HMS CHASER sailed from Scapa Flow on the 21st for to join convoy JW57 escorted by the Destroyers WANDERER and WATCHMAN, and the Frigates BYRON and STRULE. This was code named Operation "FX", the escorting of 42 merchant ships to North Russia. CHASER and her escort joined JW57 the following day and were deployed in Position 63. The sea was rough with frequent snowstorms and very low temperatures which caused problems, but despite this the Swordfish managed to maintained anti-submarine patrols.

 

 

A fuller account of this ships history will be added at some time in the future.

 

 

Returned to US Navy 12 May 1946, stricken for disposal 3 July 1946. Sold into merchant service 20 Dec 1946 as Aagtekerk.
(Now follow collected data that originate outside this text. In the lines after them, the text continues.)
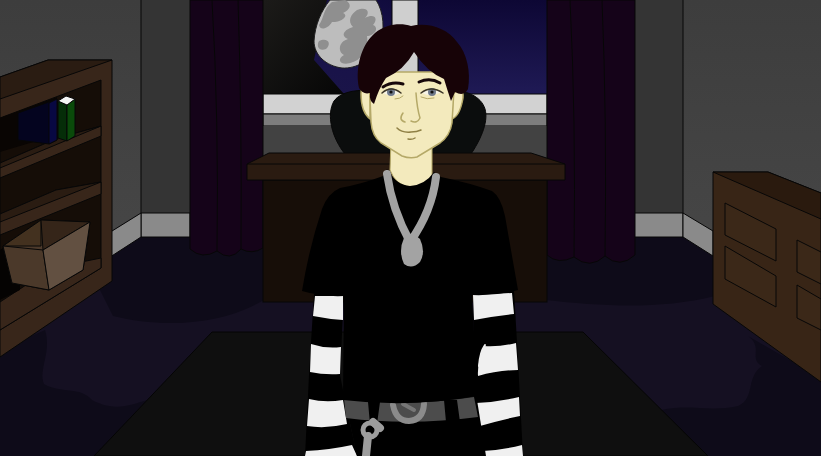
<!DOCTYPE html>
<html lang="en">
<head>
<meta charset="utf-8">
<title>Night study</title>
<style>
:root{--wall:#424242;--wall-dark:#343434;--trim:#8a8a8a;--floor:#151022;--floor-dark:#0e0b19;--rug:#0f0f0f;--curtain:#150319;--wood:#38261a;--wood-dark:#150d07;--wood-top:#2a1c12;--skin:#f3eabd;--skin-line:#b5a968;--hair:#170307;--black:#000;--cuff:#f0f0f0;--silver:#a3a3a3;--line:#070707}
html,body{margin:0;background:#000;overflow:hidden}
svg{display:block;width:821px;height:456px}
.edge{stroke:var(--line);stroke-width:1}
.stroke{fill:none;stroke-linecap:round;stroke-linejoin:round}
</style>
</head>
<body>
<svg viewBox="0 0 821 456" role="img" aria-label="A young man in black with striped sleeves stands in a dark study at night">
<defs>
<linearGradient id="night" x1="0" y1="1" x2="1" y2="0"><stop offset="0" stop-color="#1b1648"/><stop offset=".5" stop-color="#17104a"/><stop offset="1" stop-color="#09062c"/></linearGradient>
<linearGradient id="night-glow" x1="0" y1="0" x2="0" y2="1"><stop offset="0" stop-color="#0d0734"/><stop offset="1" stop-color="#1f1a55"/></linearGradient>
<linearGradient id="shade" x1="0" y1="0" x2="1" y2="1"><stop offset="0" stop-color="#1c1b19"/><stop offset="1" stop-color="#060606"/></linearGradient>
<linearGradient id="side-wall" x1="0" y1="0" x2="0" y2="1"><stop offset="0" stop-color="#3d3d3d"/><stop offset="1" stop-color="#484848"/></linearGradient>
</defs>

<g id="room">
<rect width="821" height="456" fill="var(--floor)"/>
<path d="M0 237H821V290C790 300 760 300 715 296C660 310 600 306 545 300H264C220 326 160 328 113 316L100 290L0 330Z" fill="var(--floor-dark)"/>
<path d="M0 350L45 330C52 352 38 370 44 384C62 394 80 386 92 400C115 412 130 405 147 400L95 456H0Z" fill="var(--floor-dark)"/>
<path d="M821 378L748 336C764 348 748 358 762 366C745 378 756 398 738 406C710 412 690 404 661 410L707 456H821Z" fill="var(--floor-dark)"/>
<path d="M0 0H141V213L0 300Z" fill="url(#side-wall)"/>
<path d="M683 0H821V300L683 213Z" fill="url(#side-wall)"/>
<rect x="141" width="542" height="237" fill="var(--wall-dark)"/>
<path d="M141 0V213M683 0V213" class="edge"/>
<g id="skirting" fill="var(--trim)" class="edge">
<path d="M141 213H190V237H141Z"/><path d="M141 213V237L104 261V236Z"/>
<path d="M634 213H683V237H634Z"/><path d="M683 213V237L713 256V231Z"/>
</g>
</g>

<g id="window">
<rect x="263" width="284" height="94" fill="url(#night)"/>
<rect x="418" width="129" height="94" fill="url(#night-glow)"/>
<path d="M263 0H327L314 60L344 94H263Z" fill="url(#shade)"/>
<g id="moon">
<path d="M330 0H376C384 12 385 30 380 44C373 60 356 69 342 68C326 66 314 55 314 41C315 25 321 11 330 0Z" fill="#bdbdbd" stroke="#202020"/>
<path d="M332 2L345 0C353 4 350 10 343 13C350 16 340 23 332 22C328 29 320 31 319 25C324 18 323 9 332 2ZM357 10C367 6 371 12 365 18C374 13 379 18 373 25C380 28 374 36 367 36C369 48 361 60 353 62C342 67 335 60 344 55C338 52 338 42 348 39C339 35 346 29 353 27C347 21 351 14 357 10ZM319 41C328 37 332 44 326 49C319 52 316 46 319 41Z" fill="#8f8f8f"/>
</g>
<rect x="392" width="26" height="94" fill="#cfcfcf" class="edge"/>
<rect x="263" y="94" width="284" height="20" fill="#d2d2d2" class="edge"/>
<rect x="263" y="114" width="284" height="12" fill="#7d7d7d" class="edge"/>
<rect x="263" y="126" width="284" height="36" fill="#424242"/>
</g>

<g id="curtains" fill="var(--curtain)" class="edge">
<path d="M190 0H263V248Q252 255 241 249Q230 262 217 251Q202 260 190 249Z"/>
<path d="M547 0H635V255Q620 269 605 256Q590 270 574 257Q558 265 547 255Z"/>
<path d="M212 0Q219 120 217 251M238 0Q242 120 241 249M570 0Q576 120 574 257M602 0Q607 120 605 256" fill="none"/>
</g>

<path id="rug" d="M212 332H583L708 456H94Z" fill="var(--rug)" stroke="#050505"/>

<g id="chair"><path d="M345 154C332 138 326 115 334 101C342 90 360 90 376 90H448C466 90 481 96 485 109C489 123 479 142 471 154Z" fill="#0b0d0d" class="edge"/></g>
<g id="desk" class="edge">
<rect x="263" y="180" width="284" height="122" fill="#170e08"/>
<path d="M269 153H531L565 164V180H247V164Z" fill="#2a1b11"/>
<path d="M247 164H565" />
</g>

<g id="bookcase" class="edge">
<path d="M0 77L48 60H112V281L0 357Z" fill="var(--wood)"/>
<path d="M0 77L48 60H112L0 99Z" fill="var(--wood-top)"/>
<path d="M0 118L101 80V268L0 330Z" fill="var(--wood-dark)"/>
<path d="M0 118L57 97V135L0 152Z" fill="#090503" stroke="none"/>
<path d="M0 163L58 138L101 126V136L0 178Z" fill="var(--wood)"/>
<path d="M0 163L58 138L101 126L0 168Z" fill="var(--wood-top)"/>
<path d="M0 214L56 190L101 182V194L0 235Z" fill="var(--wood)"/>
<path d="M0 214L56 190L101 182L0 222Z" fill="var(--wood-top)"/>
<path d="M0 302L52 268L101 258V268L0 330Z" fill="var(--wood)"/>
<path d="M0 250L20 235V290L0 300Z" fill="#050302" stroke="none"/>
<g id="books">
<path d="M18 113L49 102L57 99V140L49 144L18 140Z" fill="#04041f"/>
<path d="M49 103L57 99V140L49 144Z" fill="#080842"/>
<path d="M58 101L67 105V141L58 138Z" fill="#052d08"/>
<path d="M67 105L75 99V136L67 141Z" fill="#0a4a0a"/>
<path d="M58 101L66 96L75 99L67 105Z" fill="#f4f4f4"/>
</g>
<g id="box">
<path d="M3 246L41 220L90 222L83 270L49 290L12 283Z" fill="#4d3a2b"/>
<path d="M3 246L41 220L41 246Z" fill="#43311f"/>
<path d="M41 220L90 222L43 250Z" fill="#352519"/>
<path d="M3 246L43 250L49 290L12 283Z" fill="#4b392a"/>
<path d="M43 250L90 222L83 270L49 290Z" fill="#625041"/>
</g>
</g>

<g id="cabinet" class="edge">
<path d="M713 172H768L821 193V382L713 304Z" fill="#382516"/>
<path d="M713 172H768L821 193V219Z" fill="#2a1a0e"/>
<path d="M725 203L776 229V261L725 235ZM725 246L776 276V307L725 279ZM797 240L821 252V284L797 272ZM797 285L821 299V330L797 318Z" fill="#3b2818"/>
</g>

<g id="figure">
<g id="sleeves">
<path d="M314 294L344 292L340 375L347 410L357 456H305L309 375Z" fill="var(--black)"/>
<path d="M473 292L514 290L518 360L523 456H484L474 400Z" fill="var(--black)"/>
<g fill="var(--cuff)">
<path d="M315 296H343L343 320Q328 319 313 316Z"/>
<path d="M311 344Q326 349 341 347L340 374Q324 375 310 372Z"/>
<path d="M309 399Q325 403 343 400L347 424Q326 429 307 426Z"/>
<path d="M306 451Q329 450 352 445L357 456H305Z"/>
<path d="M473 295L512 293L514 314Q494 316 474 320Z"/>
<path d="M484 346Q500 347 516 343L518 370Q498 370 478 376Q477 364 484 346Z"/>
<path d="M476 403Q498 402 519 397L520 416Q500 420 480 426Z"/>
<path d="M483 451Q503 450 522 445L523 456H484Z"/>
</g>
</g>
<path id="trousers" d="M345 400H477L486 456H357Z" fill="var(--black)"/>
<g id="belt">
<path d="M344 399Q410 407 474 397L478 417Q410 426 346 418Z" fill="#4c4c4c"/>
<path d="M368 402H380L377 424H370ZM444 400H457L460 422H446Z" fill="var(--black)"/>
<path d="M393 405Q396 421 409 421Q423 420 424 404" class="stroke" stroke="#8b8b8b" stroke-width="6"/>
<path d="M403 404L414 410" class="stroke" stroke="#777" stroke-width="4"/>
<circle cx="370" cy="430" r="7" fill="none" stroke="#9d9d9d" stroke-width="5"/>
<path d="M373 422L380 428M368 436L366 456" class="stroke" stroke="#9d9d9d" stroke-width="8"/>
</g>
<path id="neck" d="M391 140H432V176Q426 188 411 187Q396 186 390 170Z" fill="var(--skin)" stroke="var(--skin-line)"/>
<path id="shirt" d="M387 169Q396 185 410 186Q425 185 434 172L441 177Q470 183 492 191Q501 197 505 216L518 290Q496 296 472 295L477 396Q410 408 343 400L344 296Q322 297 302 291Q309 248 322 209Q328 193 340 188Q362 184 383 176Z" fill="var(--black)"/>
<path d="M485 345Q480 352 479 366" class="stroke" stroke="var(--cuff)" stroke-width="2"/>
<g id="necklace">
<path d="M387 174Q392 209 410 242Q432 211 436 177" class="stroke" stroke="var(--silver)" stroke-width="8"/>
<path d="M404 238Q412 232 420 239Q426 252 420 262Q412 270 404 264Q398 251 404 238Z" fill="var(--silver)"/>
</g>

<g id="head">
<path d="M370 91Q361 82 361 94Q361 112 370 119ZM453 94Q464 84 463 98Q460 116 452 119Z" fill="var(--skin)" stroke="var(--skin-line)" stroke-width="1.5"/>
<path d="M369 72H455L452 123Q450 136 440 143L417 157Q410 159 402 156L381 143Q372 136 371 122Z" fill="var(--skin)" stroke="var(--skin-line)" stroke-width="1.5"/>
<path id="hair" d="M359 88C355 68 361 45 375 33C387 23 402 23 411 26C428 22 447 28 457 42C467 53 471 72 468 89Q464 97 455 92L451 101Q447 89 444 79Q427 72 414 52Q404 70 386 78Q379 88 374 104Q369 101 370 93Q363 95 359 88Z" fill="var(--hair)"/>
<g id="brows" class="stroke" stroke="#16070a" stroke-width="3">
<path d="M383 87Q392 81 403 84M419 82Q430 77 440 83"/>
</g>
<g id="eyes">
<path d="M383 93Q391 86 400 93Q392 98 383 93ZM422 93Q431 86 441 92Q432 98 422 93Z" fill="#f5f3e6"/>
<circle cx="391" cy="92" r="4" fill="#6f7a8b"/><circle cx="432" cy="92" r="4" fill="#6f7a8b"/>
<circle cx="391" cy="92" r="1.6" fill="#111"/><circle cx="432" cy="92" r="1.6" fill="#111"/>
<path d="M382 93Q391 85 401 93M421 93Q431 85 443 93" class="stroke" stroke="#3b3527" stroke-width="1.5"/>
<path d="M395 99Q400 99 403 96M421 97Q427 100 434 98" class="stroke" stroke="var(--skin-line)"/>
</g>
<path id="nose" d="M416 93Q417 108 420 118Q417 124 411 121M403 113Q398 120 405 122" class="stroke" stroke="var(--skin-line)" stroke-width="1.5"/>
<path id="mouth" d="M397 128Q402 133 411 132Q417 132 421 130M408 139Q412 140 415 138" class="stroke" stroke="#8f8045" stroke-width="1.5"/>
</g>
</g>
</svg>
</body>
</html>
Renamed E Yung 1967. Burned and run ashore at Kaohsiung, Taiwan 20 Dec 1972 (or sank 4 December 1973; records are unclear); hulk scrapped in Taiwan in 1973.

 

HMS CHASER at Sydney. Australia wearing the pennant number R306 which she wore during her service with the British Pacific Fleet during 1945.. Photo courtesy Mr. Paul Silverstone

 

 

 

Content revised: 17 April 2017

 

Sources used in compiling this account:

Click here for a list of Primary sources

 

Additional sources:

Fold3.com various documents including;

Admiralty War Diaries

Norfolk Navy Yard War Diaries

Mew York Navy Yard War Diaries

Miscellaneous documents


Home page | go to the top

 

   
 

Comments

No comments yet.

Add Comment

 

  Click to refresh the page after posting your comment or to hide the form